Lord Heseltine honours Britain's Most Admired Companies

Diageo's Paul Walsh, Berkeley Group's Tony Pidgley and Sir Martin Sorrell were among the lucky winners at the Britain's Most Admired Companies awards ceremony last night.

by Andrew Saunders
Last Updated: 23 Apr 2013

International drinks giant Diageo - the name behind tipples ranging from Tanqueray and Smirnoff to Guinness - was named Britain’s Most Admired Company at the star-studded awards dinner at London’s Claridges Hotel last night. Last year’s winner, luxury homes and apartment specialist Berkeley Group, ran it a close second. Completing the trio of top awards, veteran CEO of WPP and the UK’s leading adman Sir Martin Sorrell picked up the coveted Britain’s Most Admired Leader award for the first time.  
The awards, sponsored by BSI, were presented by Lord Heseltine, group chairman of MT’s parent company Haymarket Media, ably assisted by editor Matthew Gywther. Collecting his prestigious pewter star, Diageo’s Walsh, who has masterminded the firm’s transformation into the worlds leading premium spirits business, attributed the success to ‘great brands and great people’. Cheers to that, Paul.
Sorrell’s award was collected by his son Robert, as Sir Martin himself was - as he so often is - out of the country, racking up airmiles checking on his empire. Sir Martin is now the FTSE’s longest serving CEO and is a thoroughly deserving winner of the Most Admired Leader award. As MT editor Gwyther put it, ‘Alongside Constable’s Haywain and Stonehenge, Sorrell is fast becoming a national treasure.’
Meanwhile awards stalwart and fourth placed overall Rolls-Royce picked up the inaugural BSI Award for Continual Excellence, recognising the fact that it has had more top 10 finishes in the past five years than any other firm.
In a rousing after dinner speech, Lord Heseltine emphasised the urgent need for economic growth, and outlined his plans for achieving it as expressed in his recent government report 'No stone unturned in pursuit of growth'. Significant change cannot be achieved by improving the performance of only the few, it must come from helping the hundreds of thousands of averagely-performing British firms to raise their games, he said.
Hence his proposal, accepted by the government yesterday, for regional development funding based on proper, ground-up local planning rather than the usual Whitehall bunfight to grab the biggest share of budget.
‘But what can the large, world-class firms represented here tonight do to help?’ asked a member of the audience. Train more apprentices, share best practice, and lead their industries, he said.  
He also called for reform of Britain’s fragmented trade bodies. ‘There are 3,600 trade associations in the UK. Would it not be better if there were 360?'
Other big-name winners to make it onto the podium included Co-Op group boss Peter Marks (Co-Op Bank won the Community & Environmental Responsibility Award), Aggreko CEO Rupert Soames (winner of the Business Support Services sector) and Miles Shipside, commercial director of uber-profitable property website Rightmove.
Commenting on the success of the evening, MT’s Gwyther said ‘Following on from this week’s rash of gloomy economic data, Britain’s Most Admired Companies is a welcome timely reminder of the many great British businesses that are working hard to generate wealth, create jobs and secure our economic future.’  

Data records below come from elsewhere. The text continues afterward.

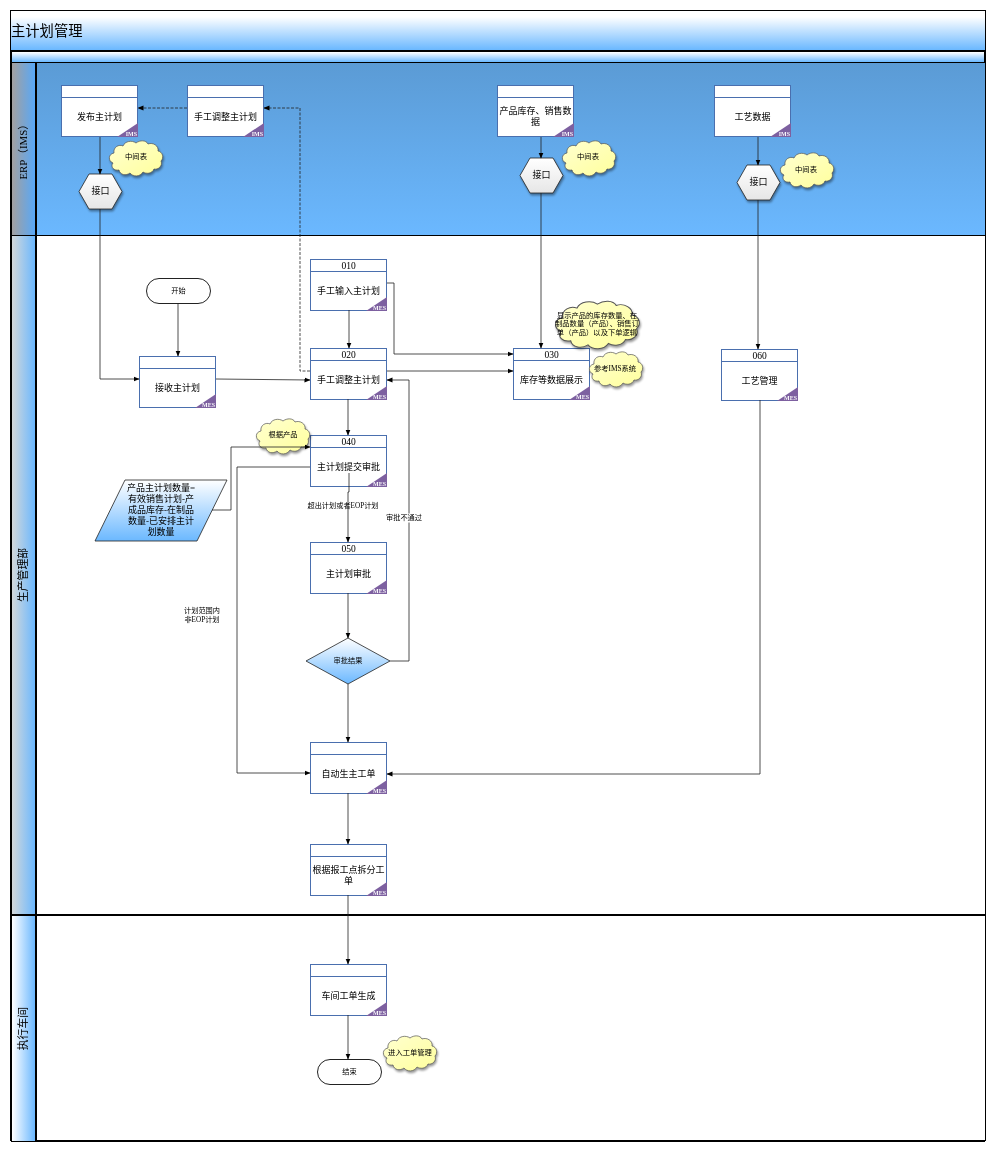
<!DOCTYPE html>
<html lang="zh-CN">
<head>
<meta charset="utf-8">
<title>主计划管理</title>
<style>
:root {
  --sky: #6bb8ff;
  --steel: #5b9bd5;
  --outline: #4a6fae;
  --corner: #7d60a0;
  --note: #ffffb0;
  --ink: #000;
}
* { box-sizing: border-box; margin: 0; padding: 0; }
body {
  position: relative;
  width: 997px;
  height: 1152px;
  overflow: hidden;
  background: #fff;
  color: var(--ink);
  font-family: "Liberation Serif", "Noto Sans CJK SC", serif;
  font-size: 9px;
  line-height: 11px;
}
.swimlanes {
  position: absolute;
  left: 10px;
  top: 10px;
  width: 976px;
  height: 1131px;
  display: grid;
  grid-template-rows: 39px 13px 173px 680px 226px;
  border: 1px solid var(--ink);
}
.title {
  display: flex;
  align-items: center;
  font-size: 14.3px;
  font-weight: 400;
  line-height: 18px;
  background: linear-gradient(#fff 15%, var(--sky));
}
.band {
  border: 1px solid var(--ink);
  border-width: 2px 1px 1px;
  background: linear-gradient(#fff, var(--sky));
}
.lane { display: grid; grid-template-columns: 26px 1fr; border-bottom: 2px solid var(--ink); }
.lane.erp { border-bottom-width: 1px; }
.lane:last-child { border-bottom-width: 1px; }
.lane h2 {
  display: flex;
  align-items: center;
  justify-content: center;
  border-right: 2px solid var(--ink);
  border-left: 1px solid var(--ink);
  background: linear-gradient(90deg, #d3d8da, var(--sky));
  font-size: 10.8px;
  font-weight: 400;
}
.lane.erp h2 { background: linear-gradient(90deg, #a3a0a0, #58a8f7); }
.lane.erp .floor { background: linear-gradient(var(--steel), var(--sky)); }
.lane.shop h2 { background: linear-gradient(90deg, #fff, var(--sky)); }
.lane h2 span { writing-mode: vertical-rl; text-orientation: sideways; transform: rotate(180deg); white-space: nowrap; }
.step, .shape, .note, .caption { position: absolute; left: var(--x); top: var(--y); }
.step {
  width: 77px;
  height: 52px;
  display: grid;
  grid-template-rows: 12px 1fr;
  border: 1px solid var(--outline);
  background: #fff;
  text-align: center;
}
.step b { font-weight: 400; font-size: 9.5px; line-height: 12px; border-bottom: 1px solid var(--outline); }
.step p { display: flex; align-items: center; justify-content: center; margin: 0 -1px; position: relative; z-index: 1; }
.step i {
  position: absolute;
  right: -1px;
  bottom: -1px;
  width: 21px;
  height: 14px;
  padding-top: 8px;
  overflow: hidden;
  background: var(--corner);
  clip-path: polygon(100% 0, 100% 100%, 0 100%);
  color: #fff;
  font: bold 6px/7px "Liberation Serif", serif;
  text-align: right;
  padding-right: 1px;
}
.shape { display: flex; align-items: center; justify-content: center; text-align: center; width: var(--w); height: var(--h); }
.small { font-size: 7.2px; line-height: 8.5px; }
.terminal { --w: 65px; --h: 26px; border: 1px solid #222; border-radius: 13px; background: #fff; }
.note {
  width: var(--w, 54px);
  height: var(--h, 37px);
  display: flex;
  align-items: center;
  justify-content: center;
  text-align: center;
  white-space: nowrap;
  font-size: 7.3px;
  line-height: 8.4px;
}
.caption { font-size: 7.2px; line-height: 9px; white-space: nowrap; text-align: center; transform: translate(-50%, -50%); }
.caption.mask { background: #fff; }
.drawing { position: absolute; left: 0; top: 0; width: 997px; height: 1152px; }
.shadowed { filter: drop-shadow(1px 2px 1px rgba(0, 0, 0, .4)); }
</style>
</head>
<body>
<main class="swimlanes">
  <h1 class="title">主计划管理</h1>
  <div class="band"></div>
  <section class="lane erp"><h2><span>ERP（IMS）</span></h2><div class="floor"></div></section>
  <section class="lane planning"><h2><span>生产管理部</span></h2><div class="floor"></div></section>
  <section class="lane shop"><h2><span>执行车间</span></h2><div class="floor"></div></section>
</main>

<svg class="drawing" aria-hidden="true">
  <defs>
    <linearGradient id="blue-fade" x2="0" y2="1"><stop stop-color="#fff"/><stop offset="1" stop-color="#6bb8ff"/></linearGradient>
    <linearGradient id="grey-fade" x2="0" y2="1"><stop stop-color="#fff"/><stop offset="1" stop-color="#e6e6e6"/></linearGradient>
    <linearGradient id="note-fade" x2="1" y2="1"><stop stop-color="#ffffd0"/><stop offset="1" stop-color="#ffff9c"/></linearGradient>
    <polygon id="hexagon" points="0,17.5 10,0 33,0 43,17.5 33,35 10,35" fill="url(#grey-fade)" stroke="#222" stroke-width=".8"/>
    <path id="cloud" d="M5 13C4 7 10 4 14 6C16 1 23 0 27 3C31 0 37 0 39 4C44 2 50 6 49 11C54 12 55 18 52 21C54 26 49 30 45 29C43 34 37 34 34 32C31 37 24 37 21 33C17 36 11 35 10 30C5 31 1 27 4 23C-1 21 -1 14 5 13Z" fill="url(#note-fade)" stroke="#555" stroke-width=".7"/>
  </defs>
  <g class="shadowed">
    <use href="#hexagon" x="79" y="174"/>
    <use href="#hexagon" x="520" y="158"/>
    <use href="#hexagon" x="737" y="165"/>
  </g>
  <polygon points="125,480 227,480 197,541 95,541" fill="url(#blue-fade)" stroke="#222" stroke-width=".8"/>
  <polygon points="348,638 390,661 348,684 306,661" fill="url(#blue-fade)" stroke="#222" stroke-width=".8"/>
</svg>

<article class="step" style="--x:61px;--y:85px"><b></b><p>发布主计划</p><i>IMS</i></article>
<article class="step" style="--x:187px;--y:85px"><b></b><p>手工调整主计划</p><i>IMS</i></article>
<article class="step" style="--x:497px;--y:85px"><b></b><p>产品库存、销售数<br>据</p><i>IMS</i></article>
<article class="step" style="--x:714px;--y:85px"><b></b><p>工艺数据</p><i>IMS</i></article>
<article class="step" style="--x:310px;--y:259px"><b>010</b><p>手工输入主计划</p><i>MES</i></article>
<article class="step" style="--x:139px;--y:356px"><b></b><p>接收主计划</p><i>MES</i></article>
<article class="step" style="--x:310px;--y:348px"><b>020</b><p>手工调整主计划</p><i>MES</i></article>
<article class="step" style="--x:513px;--y:348px"><b>030</b><p>库存等数据展示</p><i>MES</i></article>
<article class="step" style="--x:721px;--y:349px"><b>060</b><p>工艺管理</p><i>MES</i></article>
<article class="step" style="--x:310px;--y:435px"><b>040</b><p>主计划提交审批</p><i>MES</i></article>
<article class="step" style="--x:310px;--y:542px"><b>050</b><p>主计划审批</p><i>MES</i></article>
<article class="step" style="--x:310px;--y:742px"><b></b><p>自动生主工单</p><i>MES</i></article>
<article class="step" style="--x:310px;--y:844px"><b></b><p>根据报工点拆分工<br>单</p><i>MES</i></article>
<article class="step" style="--x:310px;--y:964px"><b></b><p>车间工单生成</p><i>MES</i></article>

<div class="shape" style="--x:79px;--y:174px;--w:43px;--h:35px">接口</div>
<div class="shape" style="--x:520px;--y:158px;--w:43px;--h:35px">接口</div>
<div class="shape" style="--x:737px;--y:165px;--w:43px;--h:35px">接口</div>
<div class="shape terminal small" style="--x:146px;--y:278px">开始</div>
<div class="shape terminal small" style="--x:317px;--y:1059px">结束</div>
<div class="shape small" style="--x:306px;--y:638px;--w:84px;--h:46px">审批结果</div>
<div class="shape" style="--x:110px;--y:480px;--w:102px;--h:61px">产品主计划数量=<br>有效销售计划-产<br>成品库存-在制品<br>数量-已安排主计<br>划数量</div>

<svg class="drawing" aria-hidden="true">
  <defs>
    <marker id="arrowhead" markerUnits="userSpaceOnUse" markerWidth="6" markerHeight="6" refX="5.5" refY="3" orient="auto"><polygon points="0,0.5 6,3 0,5.5"/></marker>
  </defs>
  <g class="shadowed">
    <use href="#cloud" x="109" y="140"/>
    <use href="#cloud" x="562" y="140"/>
    <use href="#cloud" x="780" y="152"/>
    <use href="#cloud" x="589" y="351"/>
    <use href="#cloud" x="256" y="418"/>
    <use href="#cloud" x="383" y="1035"/>
    <use href="#cloud" transform="translate(555 300) scale(1.57 1.36)"/>
  </g>
  <g fill="none" stroke="#222" stroke-width=".8" marker-end="url(#arrowhead)">
    <path d="M100 137V174" marker-end="url(#arrowhead)"/>
    <path d="M100 209V379H139" marker-end="url(#arrowhead)"/>
    <path d="M541 137V158" marker-end="url(#arrowhead)"/>
    <path d="M541 193V348" marker-end="url(#arrowhead)"/>
    <path d="M758 137V165" marker-end="url(#arrowhead)"/>
    <path d="M758 200V349" marker-end="url(#arrowhead)"/>
    <path d="M187 108H138" stroke-dasharray="3 1.5" marker-end="url(#arrowhead)"/>
    <path d="M310 371H300V108H264" stroke-dasharray="3 1.5" marker-end="url(#arrowhead)"/>
    <path d="M178 303V356" marker-end="url(#arrowhead)"/>
    <path d="M216 379L310 380" marker-end="url(#arrowhead)"/>
    <path d="M349 310V348" marker-end="url(#arrowhead)"/>
    <path d="M387 283H394V354H513" marker-end="url(#arrowhead)"/>
    <path d="M387 371H513" marker-end="url(#arrowhead)"/>
    <path d="M348 399V435" marker-end="url(#arrowhead)"/>
    <path d="M349 473V492H348V542" marker-end="url(#arrowhead)"/>
    <path d="M348 593V638" marker-end="url(#arrowhead)"/>
    <path d="M390 661H409V380H387" marker-end="url(#arrowhead)"/>
    <path d="M212 510H231V447H310" marker-end="url(#arrowhead)"/>
    <path d="M310 467H237V773H310" marker-end="url(#arrowhead)"/>
    <path d="M348 684V742" marker-end="url(#arrowhead)"/>
    <path d="M760 400V774H387" marker-end="url(#arrowhead)"/>
    <path d="M348 793V844" marker-end="url(#arrowhead)"/>
    <path d="M348 895V964" marker-end="url(#arrowhead)"/>
    <path d="M348 1015V1059" marker-end="url(#arrowhead)"/>
  </g>
</svg>

<aside class="note" style="--x:109px;--y:139px">中间表</aside>
<aside class="note" style="--x:561px;--y:139px">中间表</aside>
<aside class="note" style="--x:779px;--y:152px">中间表</aside>
<aside class="note" style="--x:555px;--y:300px;--w:84px;--h:49px">显示产品的库存数量、在<br>制品数量（产品）、销售订<br>单（产品）以及下单逻辑</aside>
<aside class="note" style="--x:588px;--y:351px">参考IMS系统</aside>
<aside class="note" style="--x:256px;--y:417px">根据产品</aside>
<aside class="note" style="--x:383px;--y:1035px">进入工单管理</aside>

<p class="caption" style="--x:343px;--y:506px">超出计划或者EOP计划</p>
<p class="caption mask" style="--x:404px;--y:518px">审批不通过</p>
<p class="caption" style="--x:202px;--y:616px">计划范围内<br>非EOP计划</p>
</body>
</html>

To find out more about BMAC, and see photos from the Awards dinner at Claridge's, click here

Find this article useful?

Get more great articles like this in your inbox every lunchtime

Want to encourage more female leaders? Openly highlight their achievements

A study shows that publicly praising women not only increases their willingness to lead, their...

Message to Davos: Don't blame lack of trust on 'society'

The reason people don't trust you is probably much closer to home, says public relations...

Dame Cilla Snowball: Life after being CEO

One year on from stepping back as boss of Britain's largest advertising agency, Dame Cilla...

How to change people's minds when they refuse to listen

Research into climate change deniers shows how behavioural science can break down intransigence.

"Paying women equally would cripple our economy"

The brutal fact: underpaid women sustain British business, says HR chief Helen Jamieson.

Why you're terrible at recruitment (and can AI help?)

The short version is you're full of biases and your hiring processes are badly designed....